The endless inventions of the famous French chef Auguste Escoffier (1846-1935) include many iconic dishes such as peach Melba and several duck recipes. Escoffier is recognized as the inventor of new restaurant concepts in collaboration with César Ritz (1850-1918), the hotel impressario. In particular, Escoffier was responsible for firmly establishing the custom of à la carte dining where restaurant diners ordered from a menu rather than being served a set meal. His restaurants in several cities were popular with the highest of high society, with European royalty and with other celebrities, notably the Prince of Wales (later King of England); the Kaiser of Germany; author Emile Zola; opera diva Nellie Melba; and actor Sarah Bernhardt. Steamship lines, American hotels, and many restaurants requested the services of Escoffier as a consultant, which he gladly accepted because he wanted to promote fine French food throughout the world.
After Escoffier's death, his grandson created the book Memories of My Life from a number of documents found among his papers. The English translation, published in 1997, contains additional material. Besides all of the well-known accomplishments, Memories documents Escoffier's military service in the Franco-Prussian War (1870-1871), when he cooked for the troops and was taken as a German prisoner of war. He reveals himself to have been a generous person. For example, he arranged to have properly conserved leftover food from a restaurant regularly donated to a charity home where it enabled residents to enjoy an excellent meal. He requested that a tribute fund meant to purchase a gift for him, in honor of his retirement, be donated instead to an old-age home for destitute chefs.
I regret to say that I don't think the recipes in the book are achievable now, at least not as written. Too many truffles, for one thing. Consider the recipe for Mousse de Merlan aux Ecrevisses (fish mousse with shrimp, subtitled "Le Réve de Katinka" in honor of a famous dancer). Besides fish and shrimp, it calls for "a few" sliced truffles to line a mould for the mousse, and then another 125 grams of raw truffles to flavor the sauce -- up to $1000 worth of truffles at current prices.
Besides the cost of truffles, making a mousse by Escoffier's method is very demanding. It requires pressing a mixture of fish and other ingredients through a fine sieve, chilling it on ice, and working in heavy cream. Too much work for me. However, I love the following instructions from the recipe, especially the part about using one's sense of smell:
"While the mousse is cooking, boil 36 large shrimp in a white wine court bouillon. Remove their shells and place the tails in a sauce pan with 2 teaspoons of butter and 125 grams of raw truffles, peeled and sliced, and a little salt and pepper. Cover the saucepan and heat the shrimp for several minutes, until the aroma of the truffles is perfect." (p. 80)Escoffier's most famous dish is surely Peach Melba, named for the famous soprano Nellie Melba (1861-1931). Escoffier invented it, he wrote, "for the opening of the Carleton Hotel," which was in 1899. He continued:

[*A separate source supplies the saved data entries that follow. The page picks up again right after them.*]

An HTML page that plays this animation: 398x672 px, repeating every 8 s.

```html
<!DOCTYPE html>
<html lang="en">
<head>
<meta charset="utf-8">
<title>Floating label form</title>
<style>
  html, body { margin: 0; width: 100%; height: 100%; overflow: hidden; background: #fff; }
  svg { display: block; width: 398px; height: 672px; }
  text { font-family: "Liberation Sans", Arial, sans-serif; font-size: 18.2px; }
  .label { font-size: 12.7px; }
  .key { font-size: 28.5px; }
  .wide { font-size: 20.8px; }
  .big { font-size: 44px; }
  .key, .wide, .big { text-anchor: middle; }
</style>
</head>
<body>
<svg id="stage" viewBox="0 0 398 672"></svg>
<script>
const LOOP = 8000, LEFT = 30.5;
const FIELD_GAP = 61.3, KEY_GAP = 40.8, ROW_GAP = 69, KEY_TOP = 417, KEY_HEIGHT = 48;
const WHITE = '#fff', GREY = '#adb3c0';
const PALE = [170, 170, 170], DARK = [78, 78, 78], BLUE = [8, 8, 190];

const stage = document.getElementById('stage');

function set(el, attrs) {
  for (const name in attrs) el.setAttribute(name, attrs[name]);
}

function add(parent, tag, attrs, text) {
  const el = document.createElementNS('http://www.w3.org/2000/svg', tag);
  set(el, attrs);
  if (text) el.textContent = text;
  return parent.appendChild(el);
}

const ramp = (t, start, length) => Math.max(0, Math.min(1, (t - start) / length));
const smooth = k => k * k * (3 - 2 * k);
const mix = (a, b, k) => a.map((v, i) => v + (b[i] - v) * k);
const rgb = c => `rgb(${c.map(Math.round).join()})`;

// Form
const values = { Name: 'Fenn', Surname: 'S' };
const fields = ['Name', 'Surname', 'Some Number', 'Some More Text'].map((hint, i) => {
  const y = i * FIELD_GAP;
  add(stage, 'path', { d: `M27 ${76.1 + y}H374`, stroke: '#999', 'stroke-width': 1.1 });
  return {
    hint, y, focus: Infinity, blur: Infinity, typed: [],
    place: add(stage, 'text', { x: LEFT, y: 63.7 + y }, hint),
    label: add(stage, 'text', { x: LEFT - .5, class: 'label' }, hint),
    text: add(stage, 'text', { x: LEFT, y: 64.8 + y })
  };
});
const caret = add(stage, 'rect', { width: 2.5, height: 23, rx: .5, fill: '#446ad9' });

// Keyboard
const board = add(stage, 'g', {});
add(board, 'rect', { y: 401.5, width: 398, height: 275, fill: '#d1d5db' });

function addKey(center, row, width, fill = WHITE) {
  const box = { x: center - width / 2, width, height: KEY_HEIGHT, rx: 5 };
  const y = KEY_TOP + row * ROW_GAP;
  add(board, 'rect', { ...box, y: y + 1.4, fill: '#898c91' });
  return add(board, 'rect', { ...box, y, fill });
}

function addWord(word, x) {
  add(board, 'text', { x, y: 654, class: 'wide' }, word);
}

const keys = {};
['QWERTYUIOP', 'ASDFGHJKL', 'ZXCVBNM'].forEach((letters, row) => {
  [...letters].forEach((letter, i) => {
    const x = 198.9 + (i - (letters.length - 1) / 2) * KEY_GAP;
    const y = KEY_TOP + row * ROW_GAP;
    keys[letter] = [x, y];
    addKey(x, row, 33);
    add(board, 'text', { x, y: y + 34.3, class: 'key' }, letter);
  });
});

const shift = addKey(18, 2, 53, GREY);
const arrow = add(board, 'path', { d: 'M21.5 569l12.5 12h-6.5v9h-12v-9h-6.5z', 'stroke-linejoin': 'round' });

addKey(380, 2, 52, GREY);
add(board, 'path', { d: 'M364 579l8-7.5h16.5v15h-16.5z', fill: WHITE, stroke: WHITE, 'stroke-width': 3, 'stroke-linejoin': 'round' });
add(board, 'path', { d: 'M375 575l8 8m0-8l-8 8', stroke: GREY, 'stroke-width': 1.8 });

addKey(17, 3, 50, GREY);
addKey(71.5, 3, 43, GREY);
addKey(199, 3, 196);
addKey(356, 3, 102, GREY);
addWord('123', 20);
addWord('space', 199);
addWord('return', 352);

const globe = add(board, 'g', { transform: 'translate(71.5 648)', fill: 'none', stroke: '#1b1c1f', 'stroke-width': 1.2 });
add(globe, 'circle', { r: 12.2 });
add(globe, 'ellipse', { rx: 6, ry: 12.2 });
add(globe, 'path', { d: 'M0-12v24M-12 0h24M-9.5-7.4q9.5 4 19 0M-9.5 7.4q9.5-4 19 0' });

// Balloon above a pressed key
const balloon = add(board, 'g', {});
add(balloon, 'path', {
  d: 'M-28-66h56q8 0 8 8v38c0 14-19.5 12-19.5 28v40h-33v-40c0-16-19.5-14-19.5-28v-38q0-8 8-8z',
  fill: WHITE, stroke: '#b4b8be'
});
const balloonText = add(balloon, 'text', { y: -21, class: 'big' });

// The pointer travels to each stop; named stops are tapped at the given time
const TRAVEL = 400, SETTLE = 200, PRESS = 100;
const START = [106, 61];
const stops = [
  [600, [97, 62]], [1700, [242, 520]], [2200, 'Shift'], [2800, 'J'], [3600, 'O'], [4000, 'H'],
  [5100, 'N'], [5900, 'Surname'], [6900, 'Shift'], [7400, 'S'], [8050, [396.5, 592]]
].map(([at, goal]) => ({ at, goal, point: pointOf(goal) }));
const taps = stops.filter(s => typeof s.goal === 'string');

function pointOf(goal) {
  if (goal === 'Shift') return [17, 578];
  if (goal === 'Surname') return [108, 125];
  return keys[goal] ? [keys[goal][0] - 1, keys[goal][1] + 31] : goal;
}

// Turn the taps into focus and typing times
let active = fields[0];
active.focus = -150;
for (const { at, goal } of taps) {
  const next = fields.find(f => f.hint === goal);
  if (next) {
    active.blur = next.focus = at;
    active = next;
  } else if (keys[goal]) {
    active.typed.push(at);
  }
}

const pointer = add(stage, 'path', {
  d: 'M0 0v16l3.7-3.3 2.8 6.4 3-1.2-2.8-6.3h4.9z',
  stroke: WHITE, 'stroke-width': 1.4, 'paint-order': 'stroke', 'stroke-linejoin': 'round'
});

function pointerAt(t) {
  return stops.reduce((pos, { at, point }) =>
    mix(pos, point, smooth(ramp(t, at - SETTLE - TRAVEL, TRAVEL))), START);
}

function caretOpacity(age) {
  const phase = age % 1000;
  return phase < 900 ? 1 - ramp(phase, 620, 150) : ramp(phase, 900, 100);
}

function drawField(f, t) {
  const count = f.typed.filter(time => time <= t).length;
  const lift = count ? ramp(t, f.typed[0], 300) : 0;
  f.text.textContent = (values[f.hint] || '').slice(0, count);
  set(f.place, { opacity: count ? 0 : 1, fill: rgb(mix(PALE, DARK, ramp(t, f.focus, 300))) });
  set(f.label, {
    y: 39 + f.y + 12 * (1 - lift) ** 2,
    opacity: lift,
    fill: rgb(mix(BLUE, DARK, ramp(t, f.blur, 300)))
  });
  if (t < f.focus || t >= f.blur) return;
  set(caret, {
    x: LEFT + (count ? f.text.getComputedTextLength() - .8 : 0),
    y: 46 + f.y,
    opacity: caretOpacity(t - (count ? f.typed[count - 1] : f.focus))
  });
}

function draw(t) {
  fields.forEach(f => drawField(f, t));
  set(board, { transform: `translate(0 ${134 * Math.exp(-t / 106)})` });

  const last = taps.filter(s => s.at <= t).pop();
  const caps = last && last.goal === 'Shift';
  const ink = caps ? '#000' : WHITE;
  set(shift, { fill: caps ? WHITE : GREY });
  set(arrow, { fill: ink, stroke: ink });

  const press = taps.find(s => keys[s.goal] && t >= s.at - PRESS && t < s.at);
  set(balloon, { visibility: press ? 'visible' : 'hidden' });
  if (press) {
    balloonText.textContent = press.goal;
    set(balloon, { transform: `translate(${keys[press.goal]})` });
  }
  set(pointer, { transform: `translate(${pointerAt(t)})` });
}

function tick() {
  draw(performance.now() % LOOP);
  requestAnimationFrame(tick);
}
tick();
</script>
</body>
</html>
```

"I presented her with a dessert of peaches on a bed of vanilla ice cream, covered with a lace of spun sugar, and placed in a silver bowl nestled between the wings of a beautiful swan sculpted out of a large block of ice. The effect was stunning." (p. 115)It's essential to use "tender and very ripe peaches... and a purée of sugared raspberry." Warnings against substitutions are emphatic:
"Any variation on the recipe ruins the delicate balance of its tastes. ... Some take the liberty of replacing the raspberry purée with strawberry jam or red currant jelly... Others suggest decorating the peach with whipped cream. The results obtained have absolutely nothing to do with the original recipe and could hardly satisfy the palate of a real connoisseur." (p. 116)In other words, if you want to follow Escoffier, you better get it right! If you see Peach Melba on a menu today, it's probably a peach half (maybe from a can) with red fruit sauce, ice cream, and whipped cream. Escoffier would not approve! A google search for "peach melba" suggests that there's a whole lot of desecration going on.
Escoffier's Memories include only a few of the most notable recipes. A huge number of Escoffier's recipes and techniques, along with many traditional French culinary skills, appeared in 1903 in his immediately classic book: Le Guide culinaire, aide-mémoire de cuisine pratique, translated as The complete guide to the art of modern cookery. Escoffier clearly intended the book as a guide for chefs in fine restaurants, but also he says:
"It is absolutely necessary that waiters be able to answer the questions of any customer wanting to know the content of any dish, without having to ask somebody in the kitchen. Therefore, they need precise information put forth concisely." (p. 172)Although I've always had the impression that Escoffier was very old-school, and had been superseded by various subsequent styles of French cuisine, I was surprised at how many of his essential ideas still seem relevant at the current times. Wouldn't it be nice if waiters were truly well informed? And if restaurateurs had a social conscience?